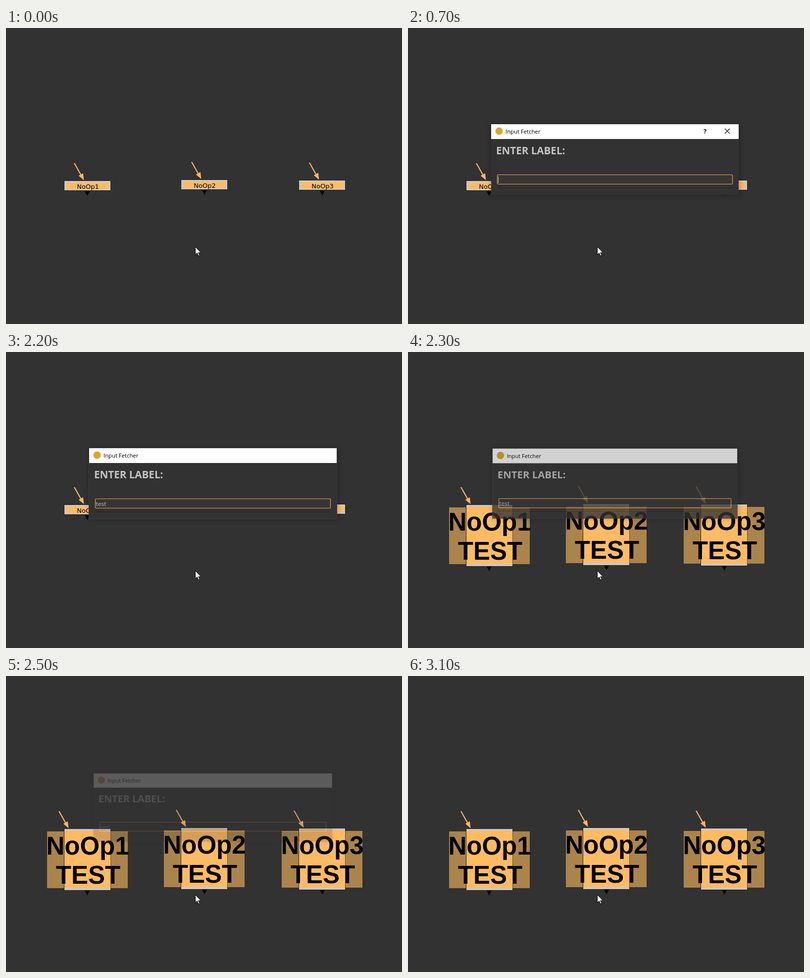
These frames come from a looping animation (800 by 600 pixels, 4300 ms). An HTML page:

```html
<!DOCTYPE html>
<html lang="en">
<head>
<meta charset="utf-8">
<title>Node labels</title>
<style>
  html, body { margin: 0; width: 100%; height: 100%; overflow: hidden; background: #323233; }
  svg { display: block; width: 100vw; height: 100vh; }
  text { white-space: pre; }
  .name { font: 13px "DejaVu Sans", sans-serif; text-anchor: middle; }
  .big { font: bold 51px "Liberation Sans", Arial, sans-serif; text-anchor: middle; }
  .title { font: 11.3px "Open Sans", sans-serif; }
  .help { font: bold 12px "Open Sans", sans-serif; text-anchor: middle; }
  .heading { font: bold 20.6px "Noto Sans", "Open Sans", sans-serif; fill: #c3c3c3; }
  .entry { font: 11px "DejaVu Sans", sans-serif; fill: #bdbdbd; }
</style>
</head>
<body>
<svg viewBox="0 0 800 600">
  <defs>
    <filter id="blur" x="-10%" y="-20%" width="120%" height="140%">
      <feGaussianBlur stdDeviation="5"/>
    </filter>
    <g id="arrow" fill="#fbb762">
      <path d="M138 274L151.500 298" stroke="#fbb762" stroke-width="2.200"/>
      <path d="M157.500 308.500L155.800 294.500L146.800 299.500Z"/>
    </g>
    <path id="output" d="M159 331H169L164 340.500Z" fill="#060606"/>
  </defs>

  <g id="plain"></g>
  <g id="labelled"></g>
  <rect id="dot" width="1" height="1"/>

  <g id="dialog">
    <rect x="166" y="194" width="506" height="147" opacity=".2" filter="url(#blur)"/>
    <rect x="168" y="195" width="500" height="143" fill="#323233"/>
    <rect id="frame" x="167.500" y="194.500" width="501" height="144" fill="none" stroke="#3d3d3d"/>
    <rect x="168" y="195" width="500" height="30" fill="#fff"/>
    <circle cx="184" cy="209" r="7.500" fill="#dca52f"/>
    <text class="title" x="197" y="214">Input Fetcher</text>
    <g id="buttons">
      <text class="help" x="600" y="214">?</text>
      <path d="M640 204L650 214M650 204L640 214" stroke="#111" stroke-width="1.100"/>
    </g>
    <text class="heading" x="178" y="256">ENTER LABEL:</text>
    <rect x="180.500" y="297.500" width="475" height="19" rx="1.500" fill="#363636" stroke="#f0a43c" stroke-width="1.200"/>
    <text class="entry" id="entry" x="181.500" y="312"></text>
    <path id="caret" d="M0 301V314" stroke="#c8c8c8"/>
    <path d="M180 324.500H657" stroke="#1c1c1c"/>
    <path d="M180 325.500H657" stroke="#3c3c3c"/>
  </g>

  <path d="M382.500 443.500V459.500L386.200 456L388.800 462L391.300 461L388.700 455.200H393.800Z" fill="#fff" stroke="#000" stroke-width="1"/>
</svg>
<script>
const LOOP = 4300;
const OPENED = 100, UNFOCUSED = 2200, LABELLED = 2300;
const byId = id => document.getElementById(id);

const nodes = [
  { name: "NoOp1", x: 0, y: 0, arrowX: 0, arrowY: 0 },
  { name: "NoOp2", x: 236, y: -2, arrowX: 1, arrowY: -.5 },
  { name: "NoOp3", x: 474, y: -1, arrowX: 1, arrowY: 0 }
];

// [start, opacity, scale]
const fades = [
  [0, 0, 1], [100, .2, .935], [200, .65, .975], [300, .92, .994], [400, 1, 1],
  [2300, .78, .988], [2400, .41, .973], [2500, .2, .963], [2600, .08, .956],
  [2700, .04, .953], [2800, .02, .951], [2900, .01, .95], [3000, 0, .95]
];

// [start, typed text, caret shown]
const typing = [
  [0, "", true], [1000, "", false], [1100, "t", true], [1200, "te", true],
  [1300, "tes", true], [1600, "test", true], [2100, "test", false]
];

const rect = (x, y, w, h, fill, extra = "") =>
  `<rect x="${x}" y="${y}" width="${w}" height="${h}" fill="${fill}" ${extra}/>`;

const frameBox = height =>
  rect(117, 309, 94.5, height + 1, "#1d1d1d") +
  rect(118, 310, 93, height - .5, "#c9c9c9");

const plainBody = name =>
  frameBox(19.5) + rect(121, 313, 87, 13.5, "#ffbb64") +
  `<text class="name" x="165.500" y="326">${name}</text>`;

const labelledBody = name =>
  rect(83, 315, 163, 115, "#ab844c") + frameBox(124.5) +
  rect(121, 313, 87, 117, "#ffbb64") + rect(118, 315, 93, 115, "#ffbb64") +
  `<text class="big" x="165" y="362">${name}</text>
   <text class="big" x="166" y="421">TEST</text>`;

const drawNodes = (body, arrowShift, outputShift) => nodes.map(n =>
  `<g transform="translate(${n.x} ${n.y})">
    ${body(n.name)}
    <use href="#arrow" x="${n.arrowX + arrowShift}" y="${n.arrowY}"/>
    <use href="#output" x="${n.arrowX}" y="${outputShift}"/>
  </g>`).join("");

byId("plain").innerHTML = drawNodes(plainBody, 0, 0);
byId("labelled").innerHTML = drawNodes(labelledBody, -31, 104);

const stepAt = (steps, t) => steps.findLast(step => step[0] <= t);
const show = (id, visible) => byId(id).setAttribute("visibility", visible ? "visible" : "hidden");

function render(t) {
  const [, opacity, scale] = stepAt(fades, t);
  const [, typed, caretOn] = stepAt(typing, t);

  show("plain", t < LABELLED);
  show("labelled", t >= LABELLED);
  show("dot", t >= OPENED);
  show("buttons", t < UNFOCUSED);
  show("frame", t >= UNFOCUSED);
  show("caret", caretOn);

  const dialog = byId("dialog");
  dialog.setAttribute("opacity", opacity);
  dialog.setAttribute("transform", `translate(417 266) scale(${scale}) translate(-417 -266)`);

  const entry = byId("entry");
  entry.textContent = typed;
  const caretX = typed ? Math.round(181.5 + entry.getComputedTextLength()) + .5 : 182.5;
  byId("caret").setAttribute("transform", `translate(${caretX} 0)`);
}

const start = performance.now();
function tick(now) {
  render(Math.max(0, now - start) % LOOP);
  requestAnimationFrame(tick);
}
render(0);
requestAnimationFrame(tick);
</script>
</body>
</html>
```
###
TASK DIRECTIONS: Above are the entries; copy every line among them that contains the word "entry".

RESULT OF THE TASK:
  .entry { font: 11px "DejaVu Sans", sans-serif; fill: #bdbdbd; }
    <text class="entry" id="entry" x="181.500" y="312"></text>
  const entry = byId("entry");
  entry.textContent = typed;
  const caretX = typed ? Math.round(181.5 + entry.getComputedTextLength()) + .5 : 182.5;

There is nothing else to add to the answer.